Then an article pops up on Quanta Magazine that talks about the origins of time and the universe itself, particularly in relation to Hawking’s Shuttlecock Universe proposal.
When I look at what’s going on in the world I quite often have a downer on humanity in general and certain individuals specifically, but I think it’s astonishing that our thinking has advanced to the stage where we can consider the origins of an entire universe.
In their view, the only sensible contour is one that scans through real values (as opposed to imaginary values, which involve the square roots of negative numbers) for a variable called “lapse.” Lapse is essentially the height of each possible shuttlecock universe — the distance it takes to reach a certain diameter. Lacking a causal element, lapse is not quite our usual notion of time.
I've always like Panic's software and I was amazed to fine out that they plan to break into the hardware market too. They're making a handheld games console called Playdate and I quite like what I see.
I've had a strange problem with Safari's 'Inspect Element' for a while now and noticed it would be accompanied by a "This webpage is using significant energy" message at the top of the Safari screen.. I finally got around to fixing it today.
Researchers at the University of Cambridge have proposed a theoretical form of virtual money that, they claim, would be highly secure, fast to transfer, and could also enable financial transactions on galactic scale.
The article I link to is somewhat opaque but make of it what you will.
It’s proposing a new concept of money that …
… may also be thought of as something needed to get to a specific point in space-time, in response to data coming from multiple points (in space-time).
The interesting bit for me is that it uses a quantum encryption protocol (called BB84) to secure the transactions. What this basically means is that whilst it’s still possible to eavesdrop on the transaction, it’s impossible to do so and remain undetected. This is due to a property of quantum states called no-cloning and this cannot be cracked — ever — because it’s a physical law rather than an algorithm.
So if I want to transmit a secure key to you, we’d use BB84 and we’d know for definite if someone had eavesdropped on the transaction. If that happened we’d discard the keys, invalidate the transaction and try again.
But what I’d like to know is the exchange rate this currency is going to have with the Altairian Dollar. I’m led to believe a competent hitchhiker should be able to see the galaxy on less than thirty Altairian dollars a day.
Or at least if they do, they should give it Public visibility so it can be linked to from outside of Facebook.
What rattled my cage was a post by Dave Winer on his Scripting News site, which always worth a read, incidentally.
Dave Winer says:
You know what pisses me off.

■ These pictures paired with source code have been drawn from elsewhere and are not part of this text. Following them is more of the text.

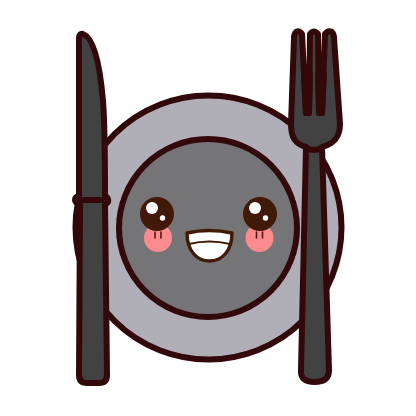
<!DOCTYPE html>
<html lang="en">
<head>
<meta charset="utf-8">
<title>Smiling plate with cutlery</title>
<style>
:root {
  --paper: #ffffff;
  --outline: #33080a;
  --rim: #b0aeb7;
  --well: #757477;
  --steel: #424242;
  --eye: #401a06;
  --blush: #fb8b8f;
  --blush-mark: #5a1414;
}
html, body { margin: 0; background: var(--paper); overflow: hidden; }
svg { display: block; width: 416px; height: 416px; }
.outlined { stroke: var(--outline); stroke-width: 6; stroke-linejoin: round; stroke-linecap: round; }
.rim { fill: var(--rim); }
.well { fill: var(--well); }
.steel { fill: var(--steel); }
.eye { fill: var(--eye); }
.glint, .teeth { fill: var(--paper); }
.blush { fill: var(--blush); }
.blush-mark { stroke: var(--blush-mark); stroke-width: 1.6; stroke-linecap: round; }
.mouth-line { fill: none; stroke: var(--eye); stroke-width: 3.4; stroke-linejoin: round; }
.tooth-line { fill: none; stroke: var(--eye); stroke-width: 2.2; }
</style>
</head>
<body>
<svg viewBox="0 0 416 416" role="img" aria-label="Smiling plate between a knife and a fork">
  <defs>
    <g id="eye">
      <circle class="eye" r="17"/>
      <circle class="glint" cx="-5" cy="-6" r="6"/>
      <circle class="glint" cx="5.5" cy="4" r="2.7"/>
    </g>
    <g id="cheek">
      <circle class="blush" r="14"/>
      <path class="blush-mark" d="M-3 -6V0M3 -6V0"/>
    </g>
  </defs>

  <g id="plate">
    <ellipse class="rim outlined" cx="208.500" cy="227.500" rx="133" ry="132"/>
    <circle class="well outlined" cx="208" cy="228" r="89"/>
  </g>

  <g id="face">
    <use href="#cheek" x="158" y="238"/>
    <use href="#cheek" x="259.500" y="238"/>
    <use href="#eye" x="157" y="214"/>
    <use href="#eye" x="260" y="214"/>
    <path class="teeth" d="M187 233Q209 228 232 233C232 251 222 261 209.500 261S187 251 187 233Z"/>
    <path class="tooth-line" d="M189 244Q209 239 230 244"/>
    <path class="mouth-line" d="M187 233Q209 228 232 233C232 251 222 261 209.500 261S187 251 187 233Z"/>
  </g>

  <g id="knife">
    <path class="steel outlined" d="M79 196V38Q79 33 83 34C94 38 100 65 103 101Q105 125 105 196Q109 198 108 202Q107 204 105 204L107 375Q107 383 99 383H87Q79 383 79 375L80 204Q75 203 75 200Q75 197 79 196Z"/>
    <path class="outlined" fill="none" d="M80 200H105"/>
  </g>

  <g id="fork">
    <path class="steel outlined" d="M296 32Q300 30 302 34L306 113H309L310 34Q314 29 318 34L319 113H322L325 34Q328 30 332 32Q334 34 334 38L340 124C340 138 333 144 322 147L329 370Q329 382 314.500 382T301 370L306 147C295 144 291 137 291 124L294 38Q294 34 296 32Z"/>
    <path class="outlined" fill="none" d="M304 74L306 113M310 74L309 113M318 74L319 113M324 74L322 113M306 148Q314 152 322 148"/>
  </g>
</svg>
</body>
</html>
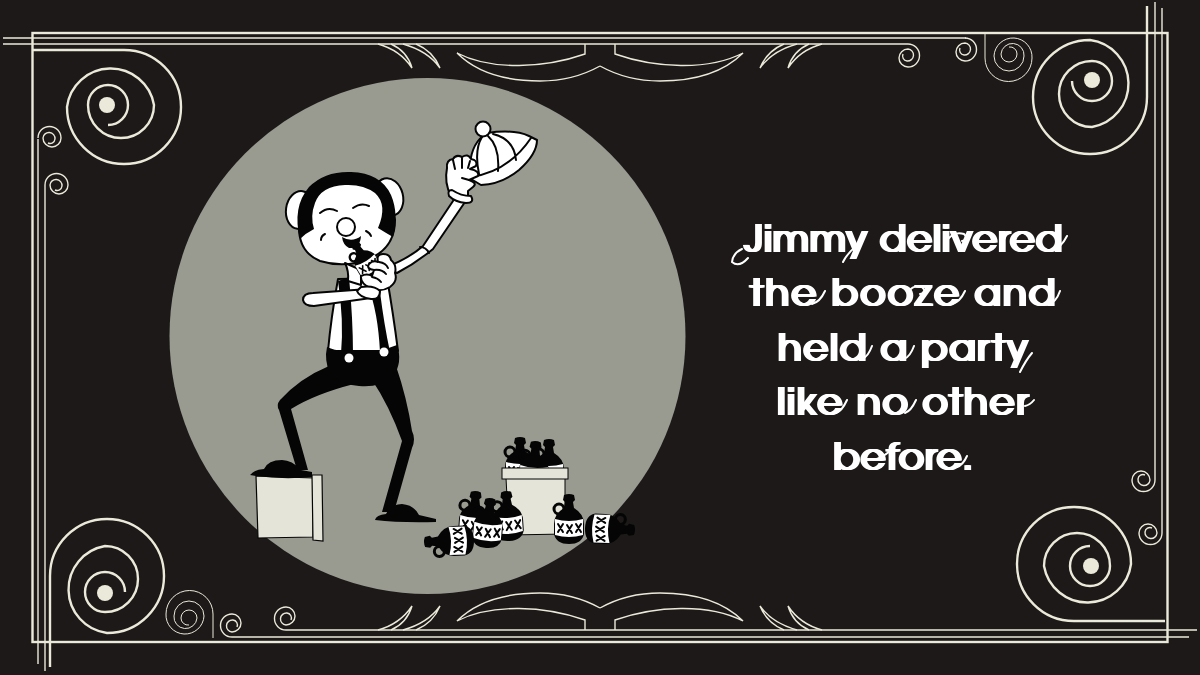
<!DOCTYPE html>
<html lang="en">
<head>
<meta charset="utf-8">
<title>Intertitle card</title>
<style>
:root{--night:#1c1918;--cream:#ebe9d9;--moon:#999b91;--ink:#050505;--paper:#fff;--crate:#e5e4d8}
*{margin:0;padding:0;box-sizing:border-box}
body{width:1200px;height:675px;overflow:hidden;background:var(--night)}
.card{position:relative;width:1200px;height:675px;overflow:hidden;background:var(--night)}
.card svg{position:absolute;left:0;top:0;width:1200px;height:675px}
.frame{fill:none;stroke:var(--cream)}
.bold{stroke-width:2.4}
.fine{stroke-width:1.4}
.dot{fill:var(--cream);stroke:none}
.outlined{fill:var(--paper);stroke:var(--ink);stroke-width:2;stroke-linejoin:round;stroke-linecap:round}
.solid{fill:var(--ink)}
.stroke{fill:none;stroke:var(--ink);stroke-width:2;stroke-linecap:round;stroke-linejoin:round}
.swashes{fill:none;stroke:var(--paper);stroke-width:2;stroke-linecap:round}
.caption{position:absolute;left:703px;top:196.5px;width:400px;text-align:center;color:var(--paper);font:400 38px "TeX Gyre Adventor","Century Gothic",sans-serif;text-shadow:1px 0,2px 0,3px 0,-1px 0}
.caption span{display:block;height:54.5px;line-height:0;white-space:nowrap}
.caption span::before{content:"";display:inline-block;height:54.5px}
.line-1{letter-spacing:1.3px}
.line-2{letter-spacing:2.6px}
.line-3{letter-spacing:2.1px}
.line-4{letter-spacing:2.3px}
.line-5{letter-spacing:1.2px}
</style>
</head>
<body>
<main class="card">
<svg viewBox="0 0 1200 675" role="img" aria-label="Cartoon man in braces drinking from a jug and raising his hat, inside an art deco frame">
<defs>
  <g id="scroll">
    <path class="bold" d="M-91-57H0A57 57 0 0 1 57 0A57 57 0 0 1-57 0A44 44 0 0 1 30-2A33 33 0 0 1-36-2A20 20 0 0 1 4-2A20 20 0 0 1-16 18"/>
    <circle class="dot" cx="-17" cy="-2" r="8"/>
  </g>
  <path id="curl" d="M-11 0A11.5 11.5 0 0 1 12 0A9 9 0 0 1-6 0A6 6 0 0 1 6 1A5 5 0 0 1-1 5"/>
  <path id="coil" d="M-24-24V0A23.5 23.5 0 0 0 23 0A19 19 0 0 0-15-2A15 15 0 0 0 15-2A11 11 0 0 0-8-4A8 8 0 0 0 8-4A7 7 0 0 0 0-11"/>
  <g id="half-crest">
    <path d="M600 66C582 76 564 81 540 81C505 81 476 72 457 53C492 71 545 68 585 54V44"/>
    <path d="M378 44Q400 50 412 68Q407 51 391 44M403 44Q428 51 440 68Q433 51 416 44"/>
  </g>
  <g id="crest"><use href="#half-crest"/><use href="#half-crest" transform="matrix(-1 0 0 1 1200 0)"/></g>
  <g id="jug">
    <circle cx="-10" cy="-13" r="5" fill="none" stroke="#050505" stroke-width="3"/>
    <path class="solid" d="M-5-27Q0-29 5-27L6-22L4-20L5-14Q15-8 15 2V12Q13 22 0 22Q-13 22-15 12V2Q-15-8-5-14L-4-20L-6-22Z"/>
    <path fill="#fff" d="M-14-3Q0 1 14-3V13Q0 17-14 13Z"/>
    <path class="stroke" d="M-11 2l5 8m0-8l-5 8M-2 3l5 8m0-8l-5 8M7 2l5 8m0-8l-5 8"/>
  </g>
  <clipPath id="crate-rim"><path d="M495 430H580V469H495Z"/></clipPath>
</defs>

<circle cx="427.500" cy="336" r="258" fill="#999b91"/>

<g class="frame">
  <rect class="bold" x="32.500" y="33" width="1135" height="609"/>
  <g class="fine">
    <path d="M3 38H966M3 44H908M38 664V139M45 671V185M1162 8V533M1155 2V480M1189 637H232M1197 630H286"/>
    <use href="#curl" x="49" y="138"/><use href="#curl" x="56" y="185"/>
    <use href="#curl" transform="translate(965 49) rotate(90)"/>
    <use href="#curl" transform="translate(908 55) rotate(90)"/>
    <use href="#curl" transform="translate(1144 480) rotate(180)"/>
    <use href="#curl" transform="translate(1151 533) rotate(180)"/>
    <use href="#curl" transform="translate(232 626) rotate(-90)"/>
    <use href="#curl" transform="translate(286 619) rotate(-90)"/>
    <use href="#crest"/>
    <use href="#crest" transform="matrix(1 0 0 -1 0 674)"/>
  </g>
  <g stroke-width="1">
    <use href="#coil" transform="translate(1009 58)"/>
    <use href="#coil" transform="translate(189 614) rotate(180)"/>
  </g>
  <use href="#scroll" transform="translate(124 107)"/>
  <use href="#scroll" transform="translate(1090 97) rotate(90)"/>
  <use href="#scroll" transform="translate(107 576) rotate(-90)"/>
  <use href="#scroll" transform="translate(1074 564) rotate(180)"/>
</g>

<g id="footrest" fill="#e5e4d8" stroke="#050505" stroke-width="1.200">
  <path d="M256 476L313 478V537L258 538Z"/>
  <path d="M312 475H322L323 541L313 540Z"/>
</g>

<g id="booze">
  <path d="M506 478H565V534L509 535Z" fill="#e5e4d8" stroke="#050505"/>
  <g clip-path="url(#crate-rim)">
    <use href="#jug" transform="translate(520 465)"/>
    <use href="#jug" transform="translate(549 467)"/>
    <use href="#jug" transform="translate(534 469) rotate(4)"/>
  </g>
  <rect x="502" y="468" width="66" height="11" fill="#e5e4d8" stroke="#050505"/>
  <use href="#jug" transform="translate(474 519) rotate(4)"/>
  <use href="#jug" transform="translate(508 519) rotate(-4)"/>
  <use href="#jug" transform="translate(488 526) rotate(5)"/>
  <use href="#jug" transform="translate(569 522)"/>
  <use href="#jug" transform="translate(452 541) rotate(-92)"/>
  <use href="#jug" transform="translate(607 529) rotate(92)"/>
</g>

<g id="legs">
  <path class="solid" d="M329 366Q300 378 280 400Q276 405 279 410L297 470H308L291 409Q315 394 354 384Z"/>
  <path class="solid" d="M372 380Q389 405 402 441L382 512H394L412 448Q416 439 412 431Q407 398 396 366Z"/>
  <path class="solid" d="M250 475Q255 469 264 469Q268 460 282 460Q292 460 301 470L312 472V477Q280 480 250 475Z"/>
  <path class="solid" d="M375 520Q376 515 386 514Q391 504 402 504Q414 505 419 515L436 519V522Q400 523 375 520Z"/>
</g>

<g id="torso">
  <path class="outlined" d="M338 279Q331 318 328 351H398Q393 312 387 278Z"/>
  <path class="solid" d="M338 281L349 277Q353 320 353 354H341Q344 320 338 281ZM373 283L380 292Q384 324 390 352H380Q378 312 368 286Z"/>
  <path class="solid" d="M327 347Q338 352 348 350H383L397 345Q403 362 393 377Q379 388 359 386Q340 384 330 374Q324 360 327 347Z"/>
  <circle cx="349" cy="358" r="4.500" fill="#fff"/><circle cx="384" cy="352" r="4.500" fill="#fff"/>
</g>

<g id="raised-arm">
  <path class="outlined" d="M384 268Q408 259 423 246L455 198L465 202L433 249Q416 263 397 273Z"/>
  <path class="stroke" d="M420 247q6 0 9 6"/>
  <g id="hat">
    <path class="outlined" d="M470 164Q472 142 487 133Q514 129 529 136L537 140Q537 154 519 170Q502 184 481 185L471 179Z"/>
    <circle class="outlined" cx="483" cy="129" r="7.500"/>
    <path class="stroke" stroke-width="1" d="M471 177Q508 172 531 138M488 136Q500 147 498 171M493 134Q514 139 516 160M482 137Q474 150 479 174"/>
  </g>
  <path class="outlined" d="M451 196Q444 183 447 168Q446 160 453 159Q456 154 462 157Q468 153 471 159Q478 160 476 166L470 169Q480 171 478 176L469 180Q478 183 473 187L468 191L468 199Q460 202 451 196Z"/>
  <path class="stroke" d="M453 160l2 9M462 158v10M470 161l-2 7M469 180l-7-2"/>
  <path class="outlined" d="M452 190Q461 196 471 196Q475 203 466 203Q455 202 449 196Q447 190 452 190Z"/>
</g>

<g id="head">
  <ellipse class="outlined" cx="300" cy="210" rx="14" ry="19" transform="rotate(8 300 210)"/>
  <ellipse class="outlined" cx="389" cy="197" rx="14" ry="19" transform="rotate(-14 389 197)"/>
  <path class="outlined" d="M299 225Q298 252 320 261Q346 269 371 258Q395 247 395 220Q388 176 347 176Q302 178 299 225Z"/>
  <path class="solid" d="M300 239Q292 207 309 187Q325 171 351 172Q381 173 391 195Q399 214 393 237Q386 233 378 228Q388 205 375 193Q363 184 345 185Q321 186 315 203Q310 216 314 229Q306 233 300 239Z"/>
  <path class="stroke" stroke-width="3" d="M320 213Q328 206 337 211M353 208Q361 202 369 206"/>
  <path class="solid" d="M342 237Q352 243 361 236Q360 249 349 248Q343 245 342 237Z"/>
  <circle class="outlined" cx="346" cy="227" r="9"/>
  <path class="stroke" d="M325 234q-4 2-4 6M366 231q4 2 5 5"/>
</g>

<g id="drinking-arm">
  <path class="outlined" d="M345 263Q349 271 348 281L361 285V270Z" stroke="none"/>
  <use href="#jug" transform="translate(366 262) rotate(-31) scale(.8)"/>
  <path class="outlined" d="M370 288Q360 283 361 276Q367 273 372 276L374 270Q366 269 369 264Q373 260 378 262Q376 254 383 254Q390 254 391 260Q397 265 395 273Q398 281 390 287Q380 293 370 288Z"/>
  <path class="stroke" d="M379 262q7 1 9 6M374 270q8-1 12 4M372 277q6 1 9 5"/>
  <path class="outlined" d="M368 289L313 293Q303 293 303 300Q304 306 314 306L371 298Z"/>
  <path class="outlined" d="M361 287Q374 285 380 291Q380 300 371 299Q359 297 357 291Z"/>
</g>

<g class="swashes">
  <path d="M742 249Q733 253 732 262Q739 268 748 258"/>
  <path d="M843 262Q848 252 858 245M1052 250Q1061 248 1067 236M948 239Q955 231 964 234Q970 240 962 241"/>
  <path d="M812 304Q820 302 825 291M952 304Q960 302 965 291M1047 305Q1056 303 1060 291M908 292Q914 284 922 287Q928 293 920 294"/>
  <path d="M862 359Q868 357 872 346M904 359Q910 357 914 346M1020 372Q1026 360 1032 353"/>
  <path d="M836 413Q842 411 847 400M905 413Q911 411 916 400M1025 406Q1030 405 1034 400"/>
  <path d="M957 467Q963 465 967 456M873 460Q882 458 890 451"/>
</g>
</svg>

<p class="caption">
  <span class="line-1">Jimmy delivered</span>
  <span class="line-2">the booze and</span>
  <span class="line-3">held a party</span>
  <span class="line-4">like no other</span>
  <span class="line-5">before.</span>
</p>
</main>
</body>
</html>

A guy writing the best political blog out there, on Facebook. So after I read his piece and think “everyone should see this” I can't send the link outside of Facebook.
We have this incredible thing called the web and we don't use it.
Yes, I admit I’m not the biggest fan of Zuckerberg and his privacy-busting, pseudo-narcotic corporate silo, but I don’t understand why anyone with anything interesting to say would run their blog on Facebook.
Newspapers don’t just post on Facebook. The BBC doesn’t. Shops don’t. Even Facebook doesn’t (see their Newsroom and Media Blog). Why then should an individual do themselves such a disservice?
Facebook is meant for people who don’t have anything interesting to say to the rest of the world. That’s why it’s shielded behind a virtual barbed-wire fence away from the real web, so that we can keep all those photographs of people’s lunches out of sight.
I could rant on for some considerable time about this subject, but I won’t, just this once.
Having watched a few underwhelming horror movies recently, I was pleasantly surprised by Bird Box. This sort of thing is more to my taste when it comes to horror. This review contains some minor spoilers but nothing that's likely to ruin your viewing.